##### Recorded data #####

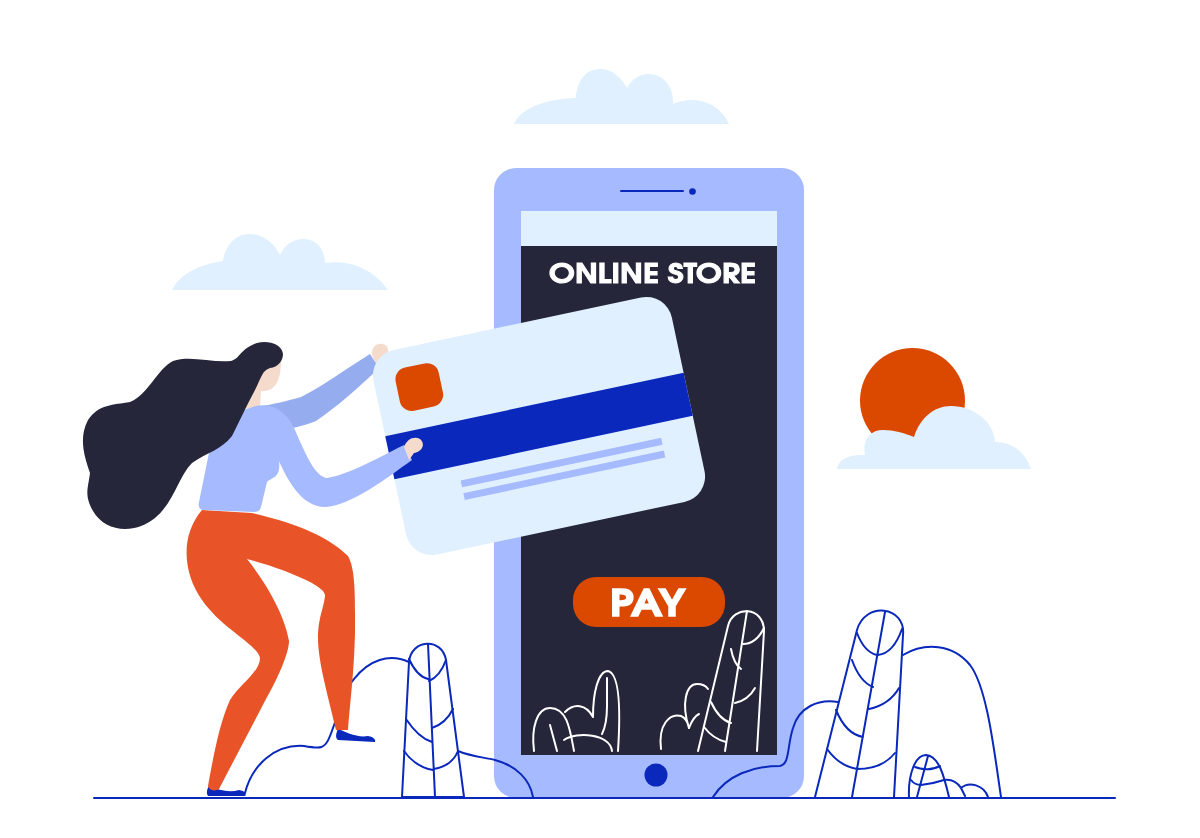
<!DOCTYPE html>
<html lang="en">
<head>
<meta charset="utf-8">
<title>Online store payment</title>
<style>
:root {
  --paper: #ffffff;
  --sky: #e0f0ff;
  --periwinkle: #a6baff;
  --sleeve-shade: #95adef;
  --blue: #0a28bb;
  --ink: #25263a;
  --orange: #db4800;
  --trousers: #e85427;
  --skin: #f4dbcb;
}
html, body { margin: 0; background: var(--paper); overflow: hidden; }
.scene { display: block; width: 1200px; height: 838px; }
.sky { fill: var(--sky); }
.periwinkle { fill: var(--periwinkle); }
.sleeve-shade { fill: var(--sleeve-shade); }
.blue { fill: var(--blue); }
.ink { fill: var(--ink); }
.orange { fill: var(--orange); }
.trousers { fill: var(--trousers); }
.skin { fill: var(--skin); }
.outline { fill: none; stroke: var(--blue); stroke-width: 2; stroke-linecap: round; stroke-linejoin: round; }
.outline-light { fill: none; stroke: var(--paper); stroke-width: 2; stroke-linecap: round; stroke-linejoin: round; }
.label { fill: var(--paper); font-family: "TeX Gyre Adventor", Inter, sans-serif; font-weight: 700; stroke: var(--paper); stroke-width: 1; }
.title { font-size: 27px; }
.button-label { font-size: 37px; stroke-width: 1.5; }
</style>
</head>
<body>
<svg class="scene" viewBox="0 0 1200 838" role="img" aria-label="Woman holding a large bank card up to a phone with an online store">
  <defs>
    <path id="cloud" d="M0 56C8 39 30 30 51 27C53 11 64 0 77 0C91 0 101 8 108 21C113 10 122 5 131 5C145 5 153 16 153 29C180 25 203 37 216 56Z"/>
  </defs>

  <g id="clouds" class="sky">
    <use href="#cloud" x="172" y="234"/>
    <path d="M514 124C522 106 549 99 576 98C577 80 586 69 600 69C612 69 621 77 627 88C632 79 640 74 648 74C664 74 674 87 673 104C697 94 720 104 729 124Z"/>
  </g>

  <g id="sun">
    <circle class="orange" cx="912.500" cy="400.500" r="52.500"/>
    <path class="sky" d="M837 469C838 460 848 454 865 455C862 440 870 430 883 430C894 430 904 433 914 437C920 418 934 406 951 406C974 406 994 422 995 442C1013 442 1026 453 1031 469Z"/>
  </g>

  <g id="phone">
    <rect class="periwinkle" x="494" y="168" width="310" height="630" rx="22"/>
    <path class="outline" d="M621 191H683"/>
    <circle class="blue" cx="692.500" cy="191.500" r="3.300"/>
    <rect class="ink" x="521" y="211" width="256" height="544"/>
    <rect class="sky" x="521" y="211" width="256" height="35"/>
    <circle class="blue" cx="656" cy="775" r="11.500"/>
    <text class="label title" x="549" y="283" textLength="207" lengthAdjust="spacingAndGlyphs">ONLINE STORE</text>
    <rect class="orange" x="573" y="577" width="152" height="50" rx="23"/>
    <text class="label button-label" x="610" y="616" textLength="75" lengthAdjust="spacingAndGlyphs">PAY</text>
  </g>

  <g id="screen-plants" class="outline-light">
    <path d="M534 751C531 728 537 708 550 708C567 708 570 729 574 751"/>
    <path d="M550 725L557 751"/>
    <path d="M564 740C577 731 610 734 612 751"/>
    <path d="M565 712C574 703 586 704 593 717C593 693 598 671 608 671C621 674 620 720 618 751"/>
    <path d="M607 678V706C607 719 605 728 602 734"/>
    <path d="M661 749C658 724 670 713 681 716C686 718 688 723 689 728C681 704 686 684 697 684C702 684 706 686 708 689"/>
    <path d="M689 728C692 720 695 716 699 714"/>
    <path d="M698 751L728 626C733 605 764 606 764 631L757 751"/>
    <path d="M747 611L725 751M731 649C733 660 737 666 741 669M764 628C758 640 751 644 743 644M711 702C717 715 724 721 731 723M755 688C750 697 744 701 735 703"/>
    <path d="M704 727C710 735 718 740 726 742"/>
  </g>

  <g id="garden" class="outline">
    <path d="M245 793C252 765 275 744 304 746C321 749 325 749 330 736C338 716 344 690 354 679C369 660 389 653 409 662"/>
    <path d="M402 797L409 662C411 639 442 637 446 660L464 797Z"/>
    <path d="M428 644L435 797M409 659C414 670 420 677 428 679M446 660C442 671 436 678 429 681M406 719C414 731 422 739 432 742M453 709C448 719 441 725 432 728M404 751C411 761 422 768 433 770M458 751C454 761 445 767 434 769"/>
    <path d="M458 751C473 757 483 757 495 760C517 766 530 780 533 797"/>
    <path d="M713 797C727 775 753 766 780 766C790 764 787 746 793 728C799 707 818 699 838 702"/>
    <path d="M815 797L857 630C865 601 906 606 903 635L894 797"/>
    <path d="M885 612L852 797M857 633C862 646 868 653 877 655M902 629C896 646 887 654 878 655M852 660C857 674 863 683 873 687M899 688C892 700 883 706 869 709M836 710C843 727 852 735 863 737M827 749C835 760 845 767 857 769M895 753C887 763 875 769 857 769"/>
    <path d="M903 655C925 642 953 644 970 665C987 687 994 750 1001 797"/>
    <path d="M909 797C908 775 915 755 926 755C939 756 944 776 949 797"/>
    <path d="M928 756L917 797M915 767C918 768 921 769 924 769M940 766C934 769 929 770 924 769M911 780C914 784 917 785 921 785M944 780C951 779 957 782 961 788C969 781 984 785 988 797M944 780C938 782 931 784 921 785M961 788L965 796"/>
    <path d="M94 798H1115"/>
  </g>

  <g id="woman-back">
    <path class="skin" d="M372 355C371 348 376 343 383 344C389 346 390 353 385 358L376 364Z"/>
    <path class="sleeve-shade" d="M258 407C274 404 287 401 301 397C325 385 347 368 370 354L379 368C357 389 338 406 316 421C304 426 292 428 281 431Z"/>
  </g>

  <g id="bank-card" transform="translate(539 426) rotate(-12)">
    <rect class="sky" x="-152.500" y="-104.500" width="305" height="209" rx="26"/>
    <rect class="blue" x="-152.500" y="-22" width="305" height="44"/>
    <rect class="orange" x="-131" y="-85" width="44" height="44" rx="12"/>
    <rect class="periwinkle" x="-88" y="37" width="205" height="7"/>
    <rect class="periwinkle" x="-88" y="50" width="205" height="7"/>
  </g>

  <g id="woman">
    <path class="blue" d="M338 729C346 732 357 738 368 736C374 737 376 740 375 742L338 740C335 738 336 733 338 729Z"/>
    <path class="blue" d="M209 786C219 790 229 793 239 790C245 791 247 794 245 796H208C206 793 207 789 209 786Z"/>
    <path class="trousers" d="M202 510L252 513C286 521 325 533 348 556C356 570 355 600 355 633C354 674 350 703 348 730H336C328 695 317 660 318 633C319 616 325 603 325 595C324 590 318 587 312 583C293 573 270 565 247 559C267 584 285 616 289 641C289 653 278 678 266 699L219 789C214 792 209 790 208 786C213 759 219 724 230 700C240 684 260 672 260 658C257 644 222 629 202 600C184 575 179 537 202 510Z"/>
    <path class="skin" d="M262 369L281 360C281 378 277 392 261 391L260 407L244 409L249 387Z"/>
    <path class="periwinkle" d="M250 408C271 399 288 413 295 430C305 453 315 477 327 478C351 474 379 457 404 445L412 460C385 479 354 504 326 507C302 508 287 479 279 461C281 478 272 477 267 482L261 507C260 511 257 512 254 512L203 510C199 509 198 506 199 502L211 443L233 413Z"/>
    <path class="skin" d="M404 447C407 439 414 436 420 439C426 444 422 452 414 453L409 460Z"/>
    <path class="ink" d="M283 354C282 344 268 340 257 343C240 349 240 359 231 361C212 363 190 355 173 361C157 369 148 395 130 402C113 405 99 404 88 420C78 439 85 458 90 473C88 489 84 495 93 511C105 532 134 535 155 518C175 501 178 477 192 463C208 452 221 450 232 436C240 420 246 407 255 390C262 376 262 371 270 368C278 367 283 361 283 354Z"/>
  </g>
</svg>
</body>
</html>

#####

Your assignment
The lines to copy are those above that contain the string "font".

Expected answer
.label { fill: var(--paper); font-family: "TeX Gyre Adventor", Inter, sans-serif; font-weight: 700; stroke: var(--paper); stroke-width: 1; }
.title { font-size: 27px; }
.button-label { font-size: 37px; stroke-width: 1.5; }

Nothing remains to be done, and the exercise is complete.